Ruth Francis
D. P. Dash
Russell Blackford

Frederick Grinnell

Everyday practice of science

Science is sometime perceived to be a purely logical pursuit but in Everyday Practice of Science: Where Intuition and Passion Meet Objectivity and Logic Frederick Grinnell explains how this perception leaves out much of what actually happens in scientific research.

The book starts with a look at the process of scientific discovery, contrasting the way scientific results are written up with the way things actually happened. Grinnell then discusses credibility in science, with an explanation of peer review and the importance of citations, and a look at times when bad science has slipped through the net. This leads on to a chapter on scientific integrity, looking at the possibilities for conflict of interest when scientific discoveries may lead to profitable products, and when one scientist is deciding on the funding for another scientist. The next chapter is on the risks of scientific discoveries, and in particular new medical treatments, and the final chapter looks at the relationship between science and religion.

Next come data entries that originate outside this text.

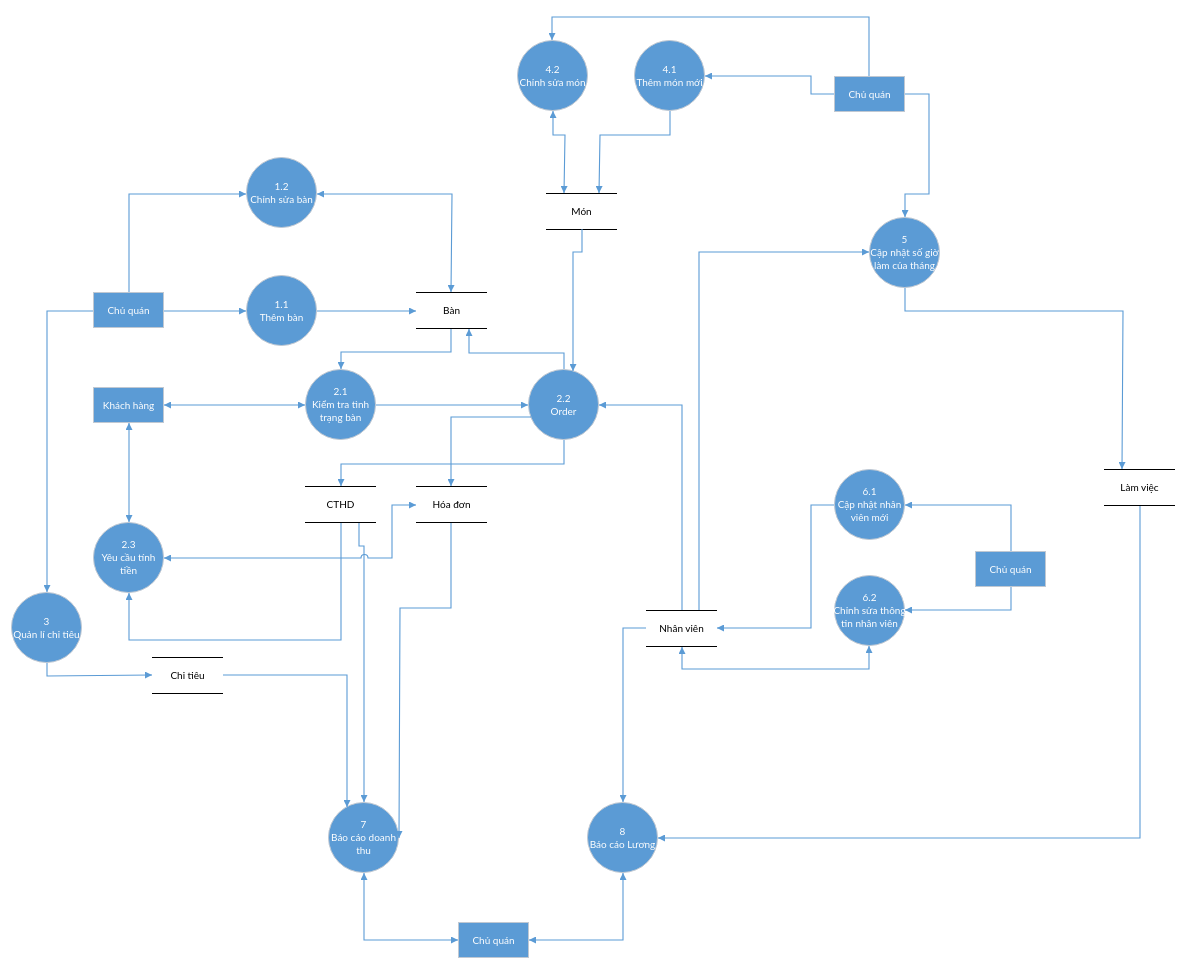
<!DOCTYPE html>
<html lang="vi">
<head>
<meta charset="utf-8">
<title>Sơ đồ luồng dữ liệu</title>
<style>
:root {
  --paper: #ffffff;
  --blue: #5b9bd5;
  --edge: #c0c8d2;
  --ink: #000000;
  --label: #ffffff;
}
* { box-sizing: border-box; margin: 0; }
body { background: var(--paper); overflow: hidden; }
.diagram {
  position: relative;
  width: 1186px;
  height: 969px;
  overflow: hidden;
  background: var(--paper);
  font: 10px/13px Lato, "Open Sans", sans-serif;
}
.flows { position: absolute; inset: 0; }
.flows path { fill: none; stroke: var(--blue); stroke-width: 1.1; }
.flows .head { fill: var(--blue); stroke: none; }
.to { marker-end: url(#arrow); }
.both { marker-start: url(#arrow); marker-end: url(#arrow); }
.node {
  position: absolute;
  left: var(--x);
  top: var(--y);
  display: flex;
  flex-direction: column;
  align-items: center;
  justify-content: center;
  width: 71px;
  text-align: center;
  white-space: nowrap;
}
.process, .entity { background: var(--blue); border: 1px solid var(--edge); color: var(--label); }
.process { height: 71px; border-radius: 50%; }
.entity { height: 36px; }
.store { height: 37px; border: solid var(--ink); border-width: 1px 0; color: var(--ink); }
</style>
</head>
<body>
<main class="diagram">

  <div class="node process" style="--x:517px;--y:40px"><span>4.2</span><span>Chỉnh sửa món</span></div>
  <div class="node process" style="--x:634px;--y:40px"><span>4.1</span><span>Thêm món mới</span></div>
  <div class="node entity" style="--x:834px;--y:76px">Chủ quán</div>
  <div class="node store" style="--x:546px;--y:193px">Món</div>
  <div class="node process" style="--x:869px;--y:217px"><span>5</span><span>Cập nhật số giờ</span><span>làm của tháng</span></div>

  <div class="node process" style="--x:246px;--y:157px"><span>1.2</span><span>Chỉnh sửa bàn</span></div>
  <div class="node process" style="--x:246px;--y:275px"><span>1.1</span><span>Thêm bàn</span></div>
  <div class="node entity" style="--x:93px;--y:292px">Chủ quán</div>
  <div class="node store" style="--x:416px;--y:292px">Bàn</div>

  <div class="node entity" style="--x:93px;--y:387px">Khách hàng</div>
  <div class="node process" style="--x:305px;--y:369px"><span>2.1</span><span>Kiểm tra tình</span><span>trạng bàn</span></div>
  <div class="node process" style="--x:528px;--y:369px"><span>2.2</span><span>Order</span></div>
  <div class="node process" style="--x:93px;--y:522px"><span>2.3</span><span>Yêu cầu tính</span><span>tiền</span></div>
  <div class="node store" style="--x:305px;--y:486px">CTHD</div>
  <div class="node store" style="--x:416px;--y:486px">Hóa đơn</div>

  <div class="node process" style="--x:11px;--y:592px"><span>3</span><span>Quản lí chi tiêu</span></div>
  <div class="node store" style="--x:152px;--y:657px">Chi tiêu</div>

  <div class="node process" style="--x:834px;--y:469px"><span>6.1</span><span>Cập nhật nhân</span><span>viên mới</span></div>
  <div class="node process" style="--x:834px;--y:575px"><span>6.2</span><span>Chỉnh sửa thông</span><span>tin nhân viên</span></div>
  <div class="node entity" style="--x:975px;--y:551px">Chủ quán</div>
  <div class="node store" style="--x:646px;--y:610px">Nhân viên</div>
  <div class="node store" style="--x:1104px;--y:469px">Làm việc</div>

  <div class="node process" style="--x:328px;--y:802px"><span>7</span><span>Báo cáo doanh</span><span>thu</span></div>
  <div class="node process" style="--x:587px;--y:802px"><span>8</span><span>Báo cáo Lương</span></div>
  <div class="node entity" style="--x:458px;--y:922px">Chủ quán</div>

  <svg class="flows" width="1186" height="969" viewBox="0 0 1186 969" aria-hidden="true">
    <defs>
      <marker id="arrow" markerUnits="userSpaceOnUse" markerWidth="7" markerHeight="7" refX="7" refY="3.5" orient="auto-start-reverse">
        <path class="head" d="M0 0L7 3.5L0 7Z"/>
      </marker>
    </defs>

    <g id="menu-flows">
      <path class="to" d="M869 76V17H552V40"/>
      <path class="to" d="M834 94H811V76H705"/>
      <path class="to" d="M905 94H929V194H905V217"/>
      <path class="both" d="M553 111V135H565L564 193"/>
      <path class="to" d="M670 111V135H600L599 193"/>
      <path class="to" d="M582 229V252H573V371"/>
    </g>

    <g id="table-flows">
      <path class="to" d="M129 292V194H246"/>
      <path class="to" d="M164 311H246"/>
      <path class="to" d="M317 311H416"/>
      <path class="both" d="M317 194H452L451 292"/>
      <path class="to" d="M451 329V352H341V369"/>
      <path class="to" d="M564 369V353H469V329"/>
    </g>

    <g id="order-flows">
      <path class="both" d="M164 405H305"/>
      <path class="to" d="M376 405H528"/>
      <path class="both" d="M129 423V522"/>
      <path class="to" d="M531 417H451V486"/>
      <path class="to" d="M564 440V464H341V486"/>
      <path class="both" d="M164 558H361A3.5 3.5 0 0 1 368 558H392V505H416"/>
      <path class="to" d="M341 523V640H129V593"/>
    </g>

    <g id="revenue-flows">
      <path class="to" d="M93 311H47V592"/>
      <path class="to" d="M47 663V676L152 675"/>
      <path class="to" d="M223 675H347V807"/>
      <path class="to" d="M359 523V546H364V802"/>
      <path class="to" d="M451 523V608H400L399 838"/>
      <path class="both" d="M364 873V940H458"/>
    </g>

    <g id="staff-flows">
      <path class="to" d="M682 610V405H599"/>
      <path class="to" d="M699 610V252H869"/>
      <path class="to" d="M905 288V311H1123L1122 469"/>
      <path class="to" d="M834 505H811V628H717"/>
      <path class="to" d="M1011 551V505H905"/>
      <path class="to" d="M1011 587V610H905"/>
      <path class="both" d="M682 647V669H869V646"/>
      <path class="to" d="M646 628H623V802"/>
      <path class="to" d="M1140 506V838H658"/>
      <path class="both" d="M623 873V940H529"/>
    </g>
  </svg>
</main>
</body>
</html>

I felt that Grinnell's style seemed a bit distant for a book which is supposed to spill the beans about what really happens in science. The examples were of the form of case studies rather than biographies, and were mostly from several decades ago - there is no mention of the internet, a critical part of communicating science with the public. The book is OK as a general overview of the way science is done, but doesn't give the insider view of the struggles and successes of scientists, which it what it seems to promise.

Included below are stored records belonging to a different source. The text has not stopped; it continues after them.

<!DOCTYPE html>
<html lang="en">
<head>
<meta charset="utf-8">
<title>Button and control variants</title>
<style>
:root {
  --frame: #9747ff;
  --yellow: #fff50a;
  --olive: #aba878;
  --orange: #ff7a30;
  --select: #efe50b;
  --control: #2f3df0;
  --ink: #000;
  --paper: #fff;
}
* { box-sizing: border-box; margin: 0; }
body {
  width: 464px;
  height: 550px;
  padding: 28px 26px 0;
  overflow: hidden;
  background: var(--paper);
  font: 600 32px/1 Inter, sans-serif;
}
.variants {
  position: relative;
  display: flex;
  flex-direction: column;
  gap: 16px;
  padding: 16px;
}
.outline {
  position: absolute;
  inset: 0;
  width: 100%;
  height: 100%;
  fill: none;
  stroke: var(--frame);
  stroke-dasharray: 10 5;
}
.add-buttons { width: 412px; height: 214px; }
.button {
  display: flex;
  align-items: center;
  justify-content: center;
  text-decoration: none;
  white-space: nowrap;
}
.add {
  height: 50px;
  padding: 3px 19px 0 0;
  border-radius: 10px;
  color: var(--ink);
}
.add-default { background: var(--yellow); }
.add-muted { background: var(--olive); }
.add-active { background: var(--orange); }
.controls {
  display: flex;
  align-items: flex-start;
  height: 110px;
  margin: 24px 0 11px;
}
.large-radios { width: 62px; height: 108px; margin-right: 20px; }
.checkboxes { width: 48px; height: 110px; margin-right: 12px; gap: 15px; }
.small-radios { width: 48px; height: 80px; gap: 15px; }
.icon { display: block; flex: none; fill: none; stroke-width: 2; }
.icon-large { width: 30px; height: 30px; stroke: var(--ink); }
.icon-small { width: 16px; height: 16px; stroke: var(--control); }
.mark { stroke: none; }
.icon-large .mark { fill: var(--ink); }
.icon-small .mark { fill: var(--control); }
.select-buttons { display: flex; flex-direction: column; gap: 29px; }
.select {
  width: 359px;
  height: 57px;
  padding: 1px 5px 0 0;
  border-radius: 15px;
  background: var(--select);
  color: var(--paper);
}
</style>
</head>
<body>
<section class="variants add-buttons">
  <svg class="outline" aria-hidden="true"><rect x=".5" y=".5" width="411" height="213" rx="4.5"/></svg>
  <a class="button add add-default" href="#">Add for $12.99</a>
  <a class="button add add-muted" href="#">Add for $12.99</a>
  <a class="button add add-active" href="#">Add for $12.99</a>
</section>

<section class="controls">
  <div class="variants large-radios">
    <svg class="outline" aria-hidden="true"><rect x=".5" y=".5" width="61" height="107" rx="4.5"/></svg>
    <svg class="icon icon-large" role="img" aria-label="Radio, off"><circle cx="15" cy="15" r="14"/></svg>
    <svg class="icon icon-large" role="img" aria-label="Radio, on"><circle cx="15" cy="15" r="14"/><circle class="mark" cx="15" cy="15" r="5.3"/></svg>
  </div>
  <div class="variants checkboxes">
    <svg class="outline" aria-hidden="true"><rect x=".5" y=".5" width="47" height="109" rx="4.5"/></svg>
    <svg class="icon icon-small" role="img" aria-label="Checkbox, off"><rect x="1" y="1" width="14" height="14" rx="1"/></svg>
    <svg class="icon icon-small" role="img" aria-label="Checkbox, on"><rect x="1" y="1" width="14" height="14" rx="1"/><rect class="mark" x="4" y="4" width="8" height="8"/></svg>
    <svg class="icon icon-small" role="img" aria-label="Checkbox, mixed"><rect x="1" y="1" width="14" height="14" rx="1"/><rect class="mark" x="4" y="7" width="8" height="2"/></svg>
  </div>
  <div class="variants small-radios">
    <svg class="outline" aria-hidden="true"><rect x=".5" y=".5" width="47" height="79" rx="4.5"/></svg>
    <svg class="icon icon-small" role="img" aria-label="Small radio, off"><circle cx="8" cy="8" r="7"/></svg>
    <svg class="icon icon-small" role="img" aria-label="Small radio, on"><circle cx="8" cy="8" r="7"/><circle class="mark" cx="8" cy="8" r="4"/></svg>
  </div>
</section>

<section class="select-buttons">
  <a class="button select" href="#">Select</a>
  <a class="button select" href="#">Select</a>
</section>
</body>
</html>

Product Description
Scientific facts can be so complicated that only specialists in a field fully appreciate the details, but the nature of everyday practice that gives rise to these facts should be understandable by everyone interested in science. This book describes how scientists bring their own interests and passions to their work, illustrates the dynamics between researchers and the research community, and emphasizes a contextual understanding of science in place of the linear model found in textbooks with its singular focus on "scientific method."

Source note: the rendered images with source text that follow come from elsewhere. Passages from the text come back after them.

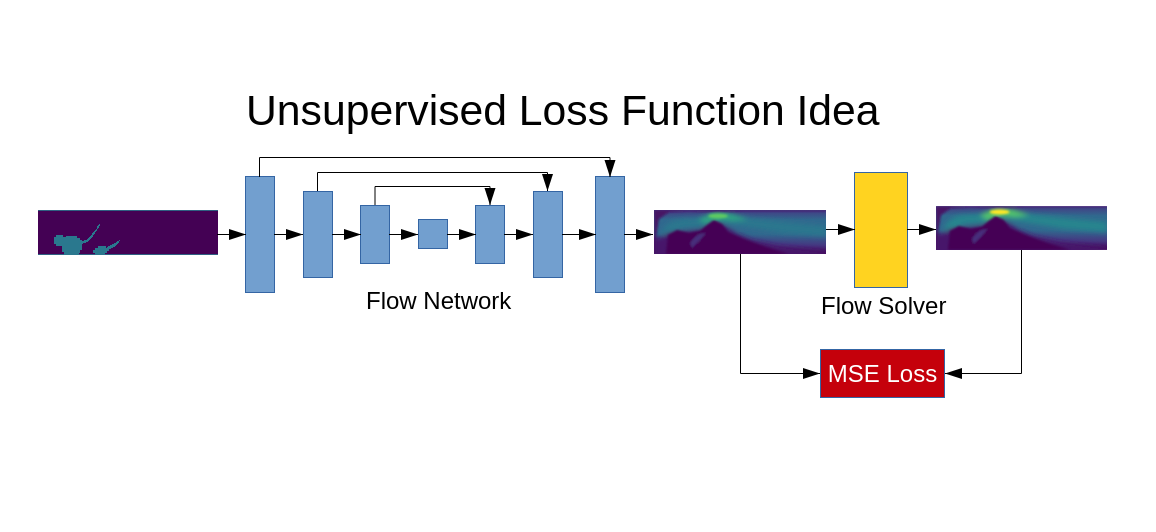
<!DOCTYPE html>
<html lang="en">
<head>
<meta charset="utf-8">
<title>Unsupervised Loss Function Idea</title>
<style>
:root {
  --layer: #729fcf;
  --outline: #3465a4;
  --solver: #ffd320;
  --loss: #c5000b;
  --deep: #440154;
  --indigo: #443a83;
  --blue: #31688e;
  --teal: #2a788e;
  --green: #35b779;
  --yellow: #fde725;
}
* { box-sizing: border-box; margin: 0; }
body { width: 1156px; height: 532px; overflow: hidden; background: #fff; }
.diagram {
  position: relative; width: 1156px; height: 532px; overflow: hidden;
  font-family: "Liberation Sans", Arial, sans-serif; color: #000;
}
.diagram > * { position: absolute; }
h1, .label { line-height: 1; white-space: nowrap; font-weight: 400; }
h1 { left: 246px; top: 89px; font-size: 42.7px; }
.label { font-size: 24px; }
.label-network { left: 366px; top: 289px; }
.label-solver { left: 821px; top: 294px; }
.layer, .solver, .loss { border: 1px solid var(--outline); }
.layer { width: 30px; background: var(--layer); }
.size-1 { top: 176px; height: 117px; }
.size-2 { top: 191px; height: 87px; }
.size-3 { top: 205px; height: 59px; }
.size-4 { top: 219px; height: 30px; }
.solver { left: 854px; top: 172px; width: 54px; height: 116px; background: var(--solver); }
.loss {
  left: 820px; top: 349px; width: 125px; height: 49px;
  display: flex; align-items: center; justify-content: center;
  background: var(--loss); color: #fff;
}
.connectors { left: 0; top: 0; }
.connectors path { fill: none; stroke: #000; stroke-width: 1; marker-end: url(#arrow); }
.geometry { left: 38px; top: 210px; }
.field { overflow: hidden; }
.predicted { left: 654px; top: 210px; --glow: #2fa383; --peak: #5ec962; --stream: #2a778e; }
.solved { left: 936px; top: 206px; --glow: #52c569; --peak: var(--yellow); --stream: #25858e; }
</style>
</head>
<body>
<main class="diagram">
  <h1>Unsupervised Loss Function Idea</h1>

  <svg class="geometry" width="180" height="45" viewBox="0 0 180 45" role="img" aria-label="Input geometry mask">
    <rect width="180" height="45" fill="var(--deep)"/>
    <path d="M0 .5H180M0 44.5H180" stroke="var(--teal)" opacity=".8"/>
    <g fill="var(--teal)" shape-rendering="crispEdges">
      <path d="M16 27H18V25H25V27H28V26H39V28H42V30H44V40H42V43H41V45H26V42H24V36H18V34H16Z"/>
      <path d="M44 31L48 30L53 26L55 22L59 18V16L63 12L61 17L57 23L54 28L49 32L44 34Z"/>
      <path d="M55 40H57V38H60V36H68V38H71V41H69V43H67V45H57V43H55Z"/>
      <path d="M68 38L73 35L77 33L82 30L80 34L76 37L70 40Z"/>
    </g>
  </svg>

  <div class="layer size-1" style="left:245px"></div>
  <div class="layer size-2" style="left:303px"></div>
  <div class="layer size-3" style="left:360px"></div>
  <div class="layer size-4" style="left:418px"></div>
  <div class="layer size-3" style="left:475px"></div>
  <div class="layer size-2" style="left:533px"></div>
  <div class="layer size-1" style="left:595px"></div>
  <p class="label label-network">Flow Network</p>

  <svg class="field predicted" width="172" height="44" viewBox="0 0 172 44" role="img" aria-label="Predicted flow field">
    <defs>
      <linearGradient id="channel" x2="0" y2="1">
        <stop offset="0" stop-color="var(--indigo)"/>
        <stop offset=".22" stop-color="var(--blue)"/>
        <stop offset=".55" stop-color="var(--blue)"/>
        <stop offset=".8" stop-color="#453781"/>
        <stop offset="1" stop-color="var(--deep)"/>
      </linearGradient>
      <filter id="soft" x="-30%" y="-60%" width="160%" height="220%"><feGaussianBlur stdDeviation="2.6"/></filter>
      <filter id="crisp" x="-20%" y="-40%" width="140%" height="180%"><feGaussianBlur stdDeviation="1.2"/></filter>
      <g id="flow">
        <rect width="172" height="44" fill="url(#channel)"/>
        <g filter="url(#soft)">
          <path d="M8 21Q14 10 28 9L50 8L66 3L100 9L140 13L172 16V26L130 23L92 17L66 12L50 17L28 18L12 28Z" fill="var(--stream)"/>
          <path d="M-5 44V26L7 28L14 23L34 21L48 19L60 12L70 15L82 23L98 30L125 36L172 42V50H-5Z" fill="#46186a"/>
          <path d="M44 9L58 3H76L94 9L80 11L66 10L52 14Z" fill="var(--glow)"/>
        </g>
        <g filter="url(#crisp)">
          <path d="M12 44L14 25L23 20L35 23L46 21L53 15L60 10L68 14L74 22L90 29L112 37L135 44Z" fill="var(--deep)"/>
          <path d="M36 33Q43 22 52 23Q46 31 38 38Z" fill="#472d7b"/>
          <path d="M0 0H172V1H90L62 2L35 1L15 2L5 9L2 26V44H0Z" fill="#471365"/>
          <ellipse cx="64" cy="6" rx="10" ry="2.5" fill="var(--peak)"/>
        </g>
      </g>
    </defs>
    <use href="#flow"/>
  </svg>

  <div class="solver"></div>
  <p class="label label-solver">Flow Solver</p>

  <svg class="field solved" width="171" height="44" viewBox="0 0 172 44" role="img" aria-label="Solved flow field">
    <use href="#flow"/>
  </svg>

  <p class="loss label">MSE Loss</p>

  <svg class="connectors" width="1156" height="532" viewBox="0 0 1156 532" aria-hidden="true">
    <defs>
      <marker id="arrow" markerUnits="userSpaceOnUse" markerWidth="17" markerHeight="12" refX="17" refY="6" orient="auto">
        <polygon points="0,0.5 17,6 0,11.5"/>
      </marker>
    </defs>
    <g id="forward-pass">
      <path d="M217 234.5H246"/>
      <path d="M274 234.5H303"/>
      <path d="M332 234.5H361"/>
      <path d="M389 234.5H418"/>
      <path d="M447 234.5H476"/>
      <path d="M504 234.5H533"/>
      <path d="M562 234.5H596"/>
      <path d="M624 234.5H653"/>
      <path d="M826 229.5H855"/>
      <path d="M907 229.5H936"/>
    </g>
    <g id="skip-connections">
      <path d="M259.5 177V157.5H610V177"/>
      <path d="M317.5 191V172.5H547.5V191"/>
      <path d="M375 205V186.5H490V205"/>
    </g>
    <g id="loss-inputs">
      <path d="M740.5 254V373.5H820"/>
      <path d="M1021.5 250V373.5H945"/>
    </g>
  </svg>
</main>
</body>
</html>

Everyday Practice of Science also introduces readers to issues about science and society. Practice requires value judgments: What should be done? Who should do it? Who should pay for it? How much? Balancing scientific opportunities with societal needs depends on appreciating both the promises and the ambiguities of science. Understanding practice informs discussions about how to manage research integrity, conflict of interest, and the challenge of modern genetics to human research ethics. Society cannot have the benefits of research without the risks. The last chapter contrasts the practices of science and religion as reflective of two different types of faith and describes a holistic framework within which they dynamically interact.